### YOUR TASK
Below are some entries. Work out how many of their lines hold the word "track", and write that number alone.

### ENTRIES PROVIDED
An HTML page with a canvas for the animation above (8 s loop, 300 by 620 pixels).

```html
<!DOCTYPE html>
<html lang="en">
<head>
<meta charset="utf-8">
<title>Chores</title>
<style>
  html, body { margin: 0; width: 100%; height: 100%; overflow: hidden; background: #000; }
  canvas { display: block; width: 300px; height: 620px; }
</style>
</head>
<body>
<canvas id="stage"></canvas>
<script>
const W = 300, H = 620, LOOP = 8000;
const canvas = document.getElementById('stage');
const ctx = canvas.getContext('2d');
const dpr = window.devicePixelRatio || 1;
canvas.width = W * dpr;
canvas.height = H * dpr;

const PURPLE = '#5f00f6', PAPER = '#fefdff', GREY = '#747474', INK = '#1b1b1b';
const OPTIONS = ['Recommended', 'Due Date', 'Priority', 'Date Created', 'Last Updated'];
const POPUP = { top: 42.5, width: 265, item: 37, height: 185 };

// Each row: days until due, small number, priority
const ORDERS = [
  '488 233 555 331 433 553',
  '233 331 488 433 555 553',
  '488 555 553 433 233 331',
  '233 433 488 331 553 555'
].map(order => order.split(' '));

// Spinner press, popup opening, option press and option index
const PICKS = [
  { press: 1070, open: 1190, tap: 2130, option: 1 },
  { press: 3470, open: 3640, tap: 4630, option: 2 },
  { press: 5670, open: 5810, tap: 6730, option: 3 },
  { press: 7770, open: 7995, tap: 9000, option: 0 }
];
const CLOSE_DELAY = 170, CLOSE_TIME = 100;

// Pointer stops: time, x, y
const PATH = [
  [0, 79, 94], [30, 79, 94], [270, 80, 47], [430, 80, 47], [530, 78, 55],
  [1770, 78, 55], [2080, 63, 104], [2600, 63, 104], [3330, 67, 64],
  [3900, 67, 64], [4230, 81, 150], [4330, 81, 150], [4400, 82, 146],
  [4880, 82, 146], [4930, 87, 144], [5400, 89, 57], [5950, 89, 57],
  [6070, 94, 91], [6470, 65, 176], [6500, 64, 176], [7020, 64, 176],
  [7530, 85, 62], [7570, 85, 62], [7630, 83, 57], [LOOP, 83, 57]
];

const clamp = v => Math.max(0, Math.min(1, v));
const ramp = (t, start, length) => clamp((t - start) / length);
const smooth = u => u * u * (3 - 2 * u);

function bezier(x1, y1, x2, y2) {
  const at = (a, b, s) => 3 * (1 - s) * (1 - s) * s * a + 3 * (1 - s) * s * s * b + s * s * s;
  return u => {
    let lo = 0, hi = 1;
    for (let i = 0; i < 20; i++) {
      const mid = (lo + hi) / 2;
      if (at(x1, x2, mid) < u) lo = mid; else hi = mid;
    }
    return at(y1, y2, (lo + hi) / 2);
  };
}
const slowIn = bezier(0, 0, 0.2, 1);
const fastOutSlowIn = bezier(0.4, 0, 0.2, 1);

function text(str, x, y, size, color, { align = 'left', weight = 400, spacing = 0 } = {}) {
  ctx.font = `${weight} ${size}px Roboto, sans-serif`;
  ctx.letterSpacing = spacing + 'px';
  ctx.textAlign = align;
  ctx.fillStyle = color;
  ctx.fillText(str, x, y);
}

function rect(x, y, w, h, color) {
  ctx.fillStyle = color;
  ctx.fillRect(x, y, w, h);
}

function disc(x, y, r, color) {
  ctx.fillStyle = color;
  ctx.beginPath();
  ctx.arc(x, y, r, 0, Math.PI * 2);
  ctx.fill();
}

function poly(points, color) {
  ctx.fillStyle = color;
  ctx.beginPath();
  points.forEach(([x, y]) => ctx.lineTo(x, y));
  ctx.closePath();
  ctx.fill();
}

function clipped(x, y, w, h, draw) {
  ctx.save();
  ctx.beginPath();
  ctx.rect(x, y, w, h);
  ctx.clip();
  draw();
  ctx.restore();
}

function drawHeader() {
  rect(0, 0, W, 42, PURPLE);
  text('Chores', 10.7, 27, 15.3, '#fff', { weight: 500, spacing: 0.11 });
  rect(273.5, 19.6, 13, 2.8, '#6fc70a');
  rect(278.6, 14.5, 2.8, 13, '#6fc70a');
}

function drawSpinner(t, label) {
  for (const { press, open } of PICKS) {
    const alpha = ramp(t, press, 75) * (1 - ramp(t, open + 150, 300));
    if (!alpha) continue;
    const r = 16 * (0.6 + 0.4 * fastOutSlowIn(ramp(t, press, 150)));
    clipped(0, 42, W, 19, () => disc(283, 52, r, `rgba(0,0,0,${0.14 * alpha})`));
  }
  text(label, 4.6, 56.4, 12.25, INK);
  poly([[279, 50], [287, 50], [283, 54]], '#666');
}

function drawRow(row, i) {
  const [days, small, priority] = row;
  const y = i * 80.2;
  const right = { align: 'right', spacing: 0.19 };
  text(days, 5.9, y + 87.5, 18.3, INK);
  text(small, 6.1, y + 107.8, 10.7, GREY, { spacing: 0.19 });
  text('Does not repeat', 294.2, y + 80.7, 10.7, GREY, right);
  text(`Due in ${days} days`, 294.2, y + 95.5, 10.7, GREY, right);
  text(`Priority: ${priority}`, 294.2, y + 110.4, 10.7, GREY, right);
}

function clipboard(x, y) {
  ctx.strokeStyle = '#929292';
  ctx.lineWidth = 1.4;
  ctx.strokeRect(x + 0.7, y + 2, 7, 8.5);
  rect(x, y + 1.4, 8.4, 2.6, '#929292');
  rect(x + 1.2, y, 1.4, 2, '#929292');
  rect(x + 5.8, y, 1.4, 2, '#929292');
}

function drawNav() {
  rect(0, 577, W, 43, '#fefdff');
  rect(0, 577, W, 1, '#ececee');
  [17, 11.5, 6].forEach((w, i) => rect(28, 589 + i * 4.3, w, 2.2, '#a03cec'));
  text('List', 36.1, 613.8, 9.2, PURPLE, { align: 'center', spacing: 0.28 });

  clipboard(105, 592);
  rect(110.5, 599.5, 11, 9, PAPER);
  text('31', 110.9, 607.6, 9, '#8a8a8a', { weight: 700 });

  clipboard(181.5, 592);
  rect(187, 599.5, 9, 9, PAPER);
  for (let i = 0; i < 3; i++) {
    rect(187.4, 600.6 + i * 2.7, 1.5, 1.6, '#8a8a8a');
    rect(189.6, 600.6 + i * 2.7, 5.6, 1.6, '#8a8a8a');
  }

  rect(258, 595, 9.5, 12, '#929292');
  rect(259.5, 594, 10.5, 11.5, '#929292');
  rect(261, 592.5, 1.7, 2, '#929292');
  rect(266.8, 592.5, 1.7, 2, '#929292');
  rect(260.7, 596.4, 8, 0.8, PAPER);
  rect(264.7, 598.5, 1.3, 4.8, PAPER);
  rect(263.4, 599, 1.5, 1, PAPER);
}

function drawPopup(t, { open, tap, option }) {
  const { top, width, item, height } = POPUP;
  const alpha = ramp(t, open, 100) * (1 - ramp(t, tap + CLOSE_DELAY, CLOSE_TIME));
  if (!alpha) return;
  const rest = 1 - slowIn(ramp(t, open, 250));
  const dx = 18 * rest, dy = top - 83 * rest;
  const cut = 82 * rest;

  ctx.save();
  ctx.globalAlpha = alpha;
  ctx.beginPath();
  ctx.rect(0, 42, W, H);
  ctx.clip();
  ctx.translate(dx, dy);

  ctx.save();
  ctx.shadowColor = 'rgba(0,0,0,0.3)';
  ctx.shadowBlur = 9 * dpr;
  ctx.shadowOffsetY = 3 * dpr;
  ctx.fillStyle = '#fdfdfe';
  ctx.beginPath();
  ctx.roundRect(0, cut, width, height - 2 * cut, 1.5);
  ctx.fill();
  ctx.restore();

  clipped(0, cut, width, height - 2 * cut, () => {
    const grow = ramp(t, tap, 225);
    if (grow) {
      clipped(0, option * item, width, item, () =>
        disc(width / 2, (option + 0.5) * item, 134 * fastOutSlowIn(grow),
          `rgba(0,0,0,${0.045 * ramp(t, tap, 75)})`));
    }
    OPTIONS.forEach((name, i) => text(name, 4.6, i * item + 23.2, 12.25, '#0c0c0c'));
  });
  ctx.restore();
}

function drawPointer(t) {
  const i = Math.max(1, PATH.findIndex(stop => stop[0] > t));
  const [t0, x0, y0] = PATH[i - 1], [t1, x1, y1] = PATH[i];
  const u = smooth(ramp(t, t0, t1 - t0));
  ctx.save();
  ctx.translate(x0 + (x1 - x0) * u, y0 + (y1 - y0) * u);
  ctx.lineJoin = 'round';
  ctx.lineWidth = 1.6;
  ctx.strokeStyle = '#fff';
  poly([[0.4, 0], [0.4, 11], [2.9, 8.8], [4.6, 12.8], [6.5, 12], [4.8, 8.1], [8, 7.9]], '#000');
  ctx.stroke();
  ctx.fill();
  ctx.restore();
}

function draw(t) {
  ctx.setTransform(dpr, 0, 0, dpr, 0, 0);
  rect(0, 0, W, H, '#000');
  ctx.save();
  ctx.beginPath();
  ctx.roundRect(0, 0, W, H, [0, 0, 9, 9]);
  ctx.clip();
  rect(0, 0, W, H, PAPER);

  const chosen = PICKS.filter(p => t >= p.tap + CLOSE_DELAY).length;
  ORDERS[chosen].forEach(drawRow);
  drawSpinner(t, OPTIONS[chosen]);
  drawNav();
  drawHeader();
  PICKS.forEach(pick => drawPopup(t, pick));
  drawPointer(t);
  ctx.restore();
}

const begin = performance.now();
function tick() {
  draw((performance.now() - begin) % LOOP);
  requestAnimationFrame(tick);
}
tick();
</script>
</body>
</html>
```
...
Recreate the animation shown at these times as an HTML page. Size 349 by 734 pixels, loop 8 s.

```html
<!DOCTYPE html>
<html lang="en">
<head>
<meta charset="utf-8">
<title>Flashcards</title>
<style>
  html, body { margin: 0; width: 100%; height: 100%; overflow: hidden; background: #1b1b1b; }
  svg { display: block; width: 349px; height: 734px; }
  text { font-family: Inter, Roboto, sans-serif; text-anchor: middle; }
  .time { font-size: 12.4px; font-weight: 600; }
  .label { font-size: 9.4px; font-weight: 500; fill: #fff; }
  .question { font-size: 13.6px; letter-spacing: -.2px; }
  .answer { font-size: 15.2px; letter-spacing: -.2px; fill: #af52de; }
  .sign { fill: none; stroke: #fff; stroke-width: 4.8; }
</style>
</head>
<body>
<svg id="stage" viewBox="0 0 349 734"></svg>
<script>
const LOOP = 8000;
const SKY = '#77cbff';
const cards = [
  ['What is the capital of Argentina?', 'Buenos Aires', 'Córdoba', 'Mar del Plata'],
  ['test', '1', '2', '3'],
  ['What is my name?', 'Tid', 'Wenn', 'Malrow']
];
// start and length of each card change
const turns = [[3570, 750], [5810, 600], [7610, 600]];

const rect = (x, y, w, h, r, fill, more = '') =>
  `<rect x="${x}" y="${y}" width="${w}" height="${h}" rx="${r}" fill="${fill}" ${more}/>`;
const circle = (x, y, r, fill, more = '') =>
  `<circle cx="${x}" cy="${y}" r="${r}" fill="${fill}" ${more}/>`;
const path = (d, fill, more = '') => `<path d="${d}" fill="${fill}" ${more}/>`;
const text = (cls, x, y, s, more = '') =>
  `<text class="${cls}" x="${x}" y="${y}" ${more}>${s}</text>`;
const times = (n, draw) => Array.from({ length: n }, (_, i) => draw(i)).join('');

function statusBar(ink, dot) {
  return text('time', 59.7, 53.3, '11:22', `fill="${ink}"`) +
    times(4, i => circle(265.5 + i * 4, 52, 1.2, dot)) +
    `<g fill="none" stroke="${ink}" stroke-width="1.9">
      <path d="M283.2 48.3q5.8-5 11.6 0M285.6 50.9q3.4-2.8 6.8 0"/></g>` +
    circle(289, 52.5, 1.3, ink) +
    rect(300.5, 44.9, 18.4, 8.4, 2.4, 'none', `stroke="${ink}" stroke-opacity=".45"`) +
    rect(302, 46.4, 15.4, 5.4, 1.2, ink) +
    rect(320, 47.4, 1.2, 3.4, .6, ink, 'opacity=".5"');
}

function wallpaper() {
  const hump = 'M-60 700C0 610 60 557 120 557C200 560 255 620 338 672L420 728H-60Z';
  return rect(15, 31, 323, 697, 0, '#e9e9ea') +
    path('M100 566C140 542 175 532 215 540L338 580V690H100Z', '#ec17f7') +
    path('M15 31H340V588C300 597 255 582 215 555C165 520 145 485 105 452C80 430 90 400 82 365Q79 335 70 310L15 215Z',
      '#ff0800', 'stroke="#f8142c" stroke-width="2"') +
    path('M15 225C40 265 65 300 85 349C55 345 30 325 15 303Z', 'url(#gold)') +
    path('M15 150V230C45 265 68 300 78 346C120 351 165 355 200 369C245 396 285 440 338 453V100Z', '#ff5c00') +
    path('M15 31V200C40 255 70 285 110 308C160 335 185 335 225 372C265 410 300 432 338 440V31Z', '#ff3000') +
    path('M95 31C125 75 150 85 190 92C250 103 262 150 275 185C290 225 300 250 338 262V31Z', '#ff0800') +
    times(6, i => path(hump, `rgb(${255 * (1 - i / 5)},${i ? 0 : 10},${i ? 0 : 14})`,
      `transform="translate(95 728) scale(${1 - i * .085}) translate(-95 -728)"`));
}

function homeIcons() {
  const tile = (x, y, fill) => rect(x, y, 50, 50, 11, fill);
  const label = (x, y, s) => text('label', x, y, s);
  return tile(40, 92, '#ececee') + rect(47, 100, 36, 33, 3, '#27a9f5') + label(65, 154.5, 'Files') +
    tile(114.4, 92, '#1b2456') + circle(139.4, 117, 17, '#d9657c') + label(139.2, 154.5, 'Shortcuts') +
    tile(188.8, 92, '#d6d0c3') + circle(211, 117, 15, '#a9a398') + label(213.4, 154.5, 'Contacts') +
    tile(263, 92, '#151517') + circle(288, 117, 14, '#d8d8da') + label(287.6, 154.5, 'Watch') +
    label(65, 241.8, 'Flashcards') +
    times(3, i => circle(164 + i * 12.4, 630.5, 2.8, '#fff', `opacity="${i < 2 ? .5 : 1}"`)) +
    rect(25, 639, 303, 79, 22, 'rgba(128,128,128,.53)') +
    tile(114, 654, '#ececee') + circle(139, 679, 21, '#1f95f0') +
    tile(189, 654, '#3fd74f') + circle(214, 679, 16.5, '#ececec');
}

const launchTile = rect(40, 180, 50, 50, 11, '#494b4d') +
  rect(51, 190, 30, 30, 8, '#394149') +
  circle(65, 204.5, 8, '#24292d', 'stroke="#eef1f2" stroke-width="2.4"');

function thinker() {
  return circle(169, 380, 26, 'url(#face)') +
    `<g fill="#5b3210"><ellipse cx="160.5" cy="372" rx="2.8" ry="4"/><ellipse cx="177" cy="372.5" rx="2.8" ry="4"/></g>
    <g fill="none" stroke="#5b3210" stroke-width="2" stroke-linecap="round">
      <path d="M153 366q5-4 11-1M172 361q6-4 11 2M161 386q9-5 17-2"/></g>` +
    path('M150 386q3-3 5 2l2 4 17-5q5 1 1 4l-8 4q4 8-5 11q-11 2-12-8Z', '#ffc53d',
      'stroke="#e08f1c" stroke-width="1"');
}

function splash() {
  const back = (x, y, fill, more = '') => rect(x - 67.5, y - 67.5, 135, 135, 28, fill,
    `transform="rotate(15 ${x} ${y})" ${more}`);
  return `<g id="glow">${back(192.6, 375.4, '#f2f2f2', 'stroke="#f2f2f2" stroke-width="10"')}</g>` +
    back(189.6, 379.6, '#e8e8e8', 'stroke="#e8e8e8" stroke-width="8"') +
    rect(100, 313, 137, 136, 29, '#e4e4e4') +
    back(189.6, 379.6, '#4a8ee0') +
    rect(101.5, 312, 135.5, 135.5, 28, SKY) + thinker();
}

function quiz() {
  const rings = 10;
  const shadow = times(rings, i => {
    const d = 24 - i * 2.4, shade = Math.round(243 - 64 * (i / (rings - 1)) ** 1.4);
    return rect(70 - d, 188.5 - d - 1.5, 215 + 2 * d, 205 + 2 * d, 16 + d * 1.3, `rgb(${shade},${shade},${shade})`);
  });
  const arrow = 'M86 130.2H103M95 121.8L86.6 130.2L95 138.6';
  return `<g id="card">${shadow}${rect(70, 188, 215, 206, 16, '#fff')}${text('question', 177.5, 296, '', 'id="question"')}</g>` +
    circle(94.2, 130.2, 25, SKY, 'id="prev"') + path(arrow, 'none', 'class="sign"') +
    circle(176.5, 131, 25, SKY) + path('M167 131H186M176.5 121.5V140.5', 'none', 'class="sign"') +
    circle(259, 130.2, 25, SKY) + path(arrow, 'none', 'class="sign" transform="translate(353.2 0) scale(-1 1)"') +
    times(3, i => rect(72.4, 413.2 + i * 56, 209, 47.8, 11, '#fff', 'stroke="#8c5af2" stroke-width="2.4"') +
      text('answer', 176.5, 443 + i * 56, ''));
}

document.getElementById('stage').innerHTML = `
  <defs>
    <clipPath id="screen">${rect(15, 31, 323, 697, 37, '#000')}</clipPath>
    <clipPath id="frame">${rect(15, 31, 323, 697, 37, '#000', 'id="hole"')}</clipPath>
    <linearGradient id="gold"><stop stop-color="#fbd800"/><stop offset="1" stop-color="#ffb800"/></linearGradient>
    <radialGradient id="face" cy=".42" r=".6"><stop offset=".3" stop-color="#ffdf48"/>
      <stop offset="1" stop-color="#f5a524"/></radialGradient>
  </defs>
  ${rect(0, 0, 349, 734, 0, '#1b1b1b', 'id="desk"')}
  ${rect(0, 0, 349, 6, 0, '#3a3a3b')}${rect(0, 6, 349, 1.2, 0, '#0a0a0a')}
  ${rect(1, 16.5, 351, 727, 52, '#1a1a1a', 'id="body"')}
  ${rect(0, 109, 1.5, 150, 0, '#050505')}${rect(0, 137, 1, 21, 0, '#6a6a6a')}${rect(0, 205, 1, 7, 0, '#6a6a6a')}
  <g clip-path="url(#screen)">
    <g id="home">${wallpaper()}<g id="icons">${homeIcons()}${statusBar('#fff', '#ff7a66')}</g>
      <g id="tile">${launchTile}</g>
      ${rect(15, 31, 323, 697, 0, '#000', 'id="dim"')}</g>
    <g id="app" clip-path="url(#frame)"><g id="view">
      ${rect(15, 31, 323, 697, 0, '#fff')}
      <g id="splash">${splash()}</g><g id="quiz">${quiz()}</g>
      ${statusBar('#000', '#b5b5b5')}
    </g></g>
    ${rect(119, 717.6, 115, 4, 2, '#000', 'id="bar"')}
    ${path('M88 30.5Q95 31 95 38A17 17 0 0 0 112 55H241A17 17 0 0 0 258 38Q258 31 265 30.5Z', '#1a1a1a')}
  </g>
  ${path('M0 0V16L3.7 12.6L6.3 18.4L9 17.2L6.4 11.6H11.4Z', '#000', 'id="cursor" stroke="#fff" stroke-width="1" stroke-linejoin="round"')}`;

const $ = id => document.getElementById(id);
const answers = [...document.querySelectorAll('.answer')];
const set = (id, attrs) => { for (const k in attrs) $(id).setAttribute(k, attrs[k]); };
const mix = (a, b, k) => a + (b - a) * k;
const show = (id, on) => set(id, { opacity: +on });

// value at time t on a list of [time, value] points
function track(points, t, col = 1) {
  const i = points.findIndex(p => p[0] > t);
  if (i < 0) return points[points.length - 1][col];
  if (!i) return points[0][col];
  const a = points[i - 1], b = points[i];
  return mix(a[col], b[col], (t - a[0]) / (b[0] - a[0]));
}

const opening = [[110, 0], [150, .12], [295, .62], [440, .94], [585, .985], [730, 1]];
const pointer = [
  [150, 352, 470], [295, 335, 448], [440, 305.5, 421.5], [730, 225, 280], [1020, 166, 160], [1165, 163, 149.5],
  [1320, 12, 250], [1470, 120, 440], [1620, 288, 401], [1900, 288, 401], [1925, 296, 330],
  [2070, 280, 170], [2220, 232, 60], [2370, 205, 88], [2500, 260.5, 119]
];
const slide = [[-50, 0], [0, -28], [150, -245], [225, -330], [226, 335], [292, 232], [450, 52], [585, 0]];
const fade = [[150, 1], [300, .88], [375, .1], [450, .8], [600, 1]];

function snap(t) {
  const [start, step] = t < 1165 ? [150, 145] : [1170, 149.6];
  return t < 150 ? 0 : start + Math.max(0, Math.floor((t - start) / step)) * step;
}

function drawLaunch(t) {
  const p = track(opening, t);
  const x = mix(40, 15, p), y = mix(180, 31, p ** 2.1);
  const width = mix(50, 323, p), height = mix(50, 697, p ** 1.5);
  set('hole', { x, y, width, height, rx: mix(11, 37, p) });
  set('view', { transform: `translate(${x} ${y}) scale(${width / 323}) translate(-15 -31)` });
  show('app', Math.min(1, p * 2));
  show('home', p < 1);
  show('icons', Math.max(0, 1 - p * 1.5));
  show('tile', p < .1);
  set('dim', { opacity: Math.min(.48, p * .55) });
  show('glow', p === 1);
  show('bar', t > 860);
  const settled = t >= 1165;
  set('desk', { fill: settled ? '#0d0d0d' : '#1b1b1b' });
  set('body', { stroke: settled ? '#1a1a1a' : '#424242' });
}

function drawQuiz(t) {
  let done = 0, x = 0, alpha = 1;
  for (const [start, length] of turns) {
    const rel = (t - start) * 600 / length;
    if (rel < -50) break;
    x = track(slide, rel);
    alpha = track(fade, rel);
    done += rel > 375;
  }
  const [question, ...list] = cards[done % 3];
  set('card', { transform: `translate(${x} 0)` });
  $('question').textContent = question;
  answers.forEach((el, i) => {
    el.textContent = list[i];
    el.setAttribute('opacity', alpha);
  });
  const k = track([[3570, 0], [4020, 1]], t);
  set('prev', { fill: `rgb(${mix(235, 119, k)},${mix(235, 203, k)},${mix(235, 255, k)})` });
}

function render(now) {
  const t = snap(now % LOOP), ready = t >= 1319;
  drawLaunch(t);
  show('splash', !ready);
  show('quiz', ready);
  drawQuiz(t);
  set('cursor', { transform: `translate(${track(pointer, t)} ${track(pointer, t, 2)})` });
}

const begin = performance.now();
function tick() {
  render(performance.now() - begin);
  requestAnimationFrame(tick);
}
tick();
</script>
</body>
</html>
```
==
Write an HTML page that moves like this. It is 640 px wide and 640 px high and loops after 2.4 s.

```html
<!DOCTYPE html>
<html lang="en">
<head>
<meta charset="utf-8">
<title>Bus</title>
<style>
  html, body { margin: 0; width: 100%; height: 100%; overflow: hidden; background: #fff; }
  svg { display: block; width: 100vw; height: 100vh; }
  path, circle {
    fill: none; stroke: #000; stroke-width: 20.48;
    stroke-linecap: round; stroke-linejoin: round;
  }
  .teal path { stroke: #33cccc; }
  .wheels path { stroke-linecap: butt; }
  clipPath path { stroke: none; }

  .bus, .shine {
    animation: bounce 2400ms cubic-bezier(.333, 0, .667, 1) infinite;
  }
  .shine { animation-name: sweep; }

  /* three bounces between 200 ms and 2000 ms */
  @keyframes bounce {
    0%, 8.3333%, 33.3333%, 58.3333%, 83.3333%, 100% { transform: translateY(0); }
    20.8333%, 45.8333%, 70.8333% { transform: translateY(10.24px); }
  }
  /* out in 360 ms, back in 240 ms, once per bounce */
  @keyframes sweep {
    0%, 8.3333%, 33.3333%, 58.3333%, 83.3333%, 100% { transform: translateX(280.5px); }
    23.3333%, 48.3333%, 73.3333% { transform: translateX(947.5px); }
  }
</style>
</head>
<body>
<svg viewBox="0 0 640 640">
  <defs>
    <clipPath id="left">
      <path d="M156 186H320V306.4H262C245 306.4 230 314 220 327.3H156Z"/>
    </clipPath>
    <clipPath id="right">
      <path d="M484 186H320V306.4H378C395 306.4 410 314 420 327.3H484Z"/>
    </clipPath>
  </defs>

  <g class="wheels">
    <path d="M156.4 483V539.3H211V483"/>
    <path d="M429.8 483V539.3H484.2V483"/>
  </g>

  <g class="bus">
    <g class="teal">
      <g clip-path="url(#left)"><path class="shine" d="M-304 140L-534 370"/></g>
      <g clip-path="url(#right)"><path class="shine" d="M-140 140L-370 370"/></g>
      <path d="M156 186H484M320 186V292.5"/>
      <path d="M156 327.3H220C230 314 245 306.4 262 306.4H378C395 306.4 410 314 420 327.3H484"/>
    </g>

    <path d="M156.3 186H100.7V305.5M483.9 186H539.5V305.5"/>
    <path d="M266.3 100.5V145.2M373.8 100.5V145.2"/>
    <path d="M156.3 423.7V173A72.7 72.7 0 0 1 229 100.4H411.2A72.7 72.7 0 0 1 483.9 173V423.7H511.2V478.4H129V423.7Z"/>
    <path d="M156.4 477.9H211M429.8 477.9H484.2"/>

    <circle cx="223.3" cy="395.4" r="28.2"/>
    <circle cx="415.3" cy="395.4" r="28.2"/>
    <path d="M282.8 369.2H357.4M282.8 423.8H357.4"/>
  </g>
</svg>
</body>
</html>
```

### ANSWER TO THIS EXERCISE
6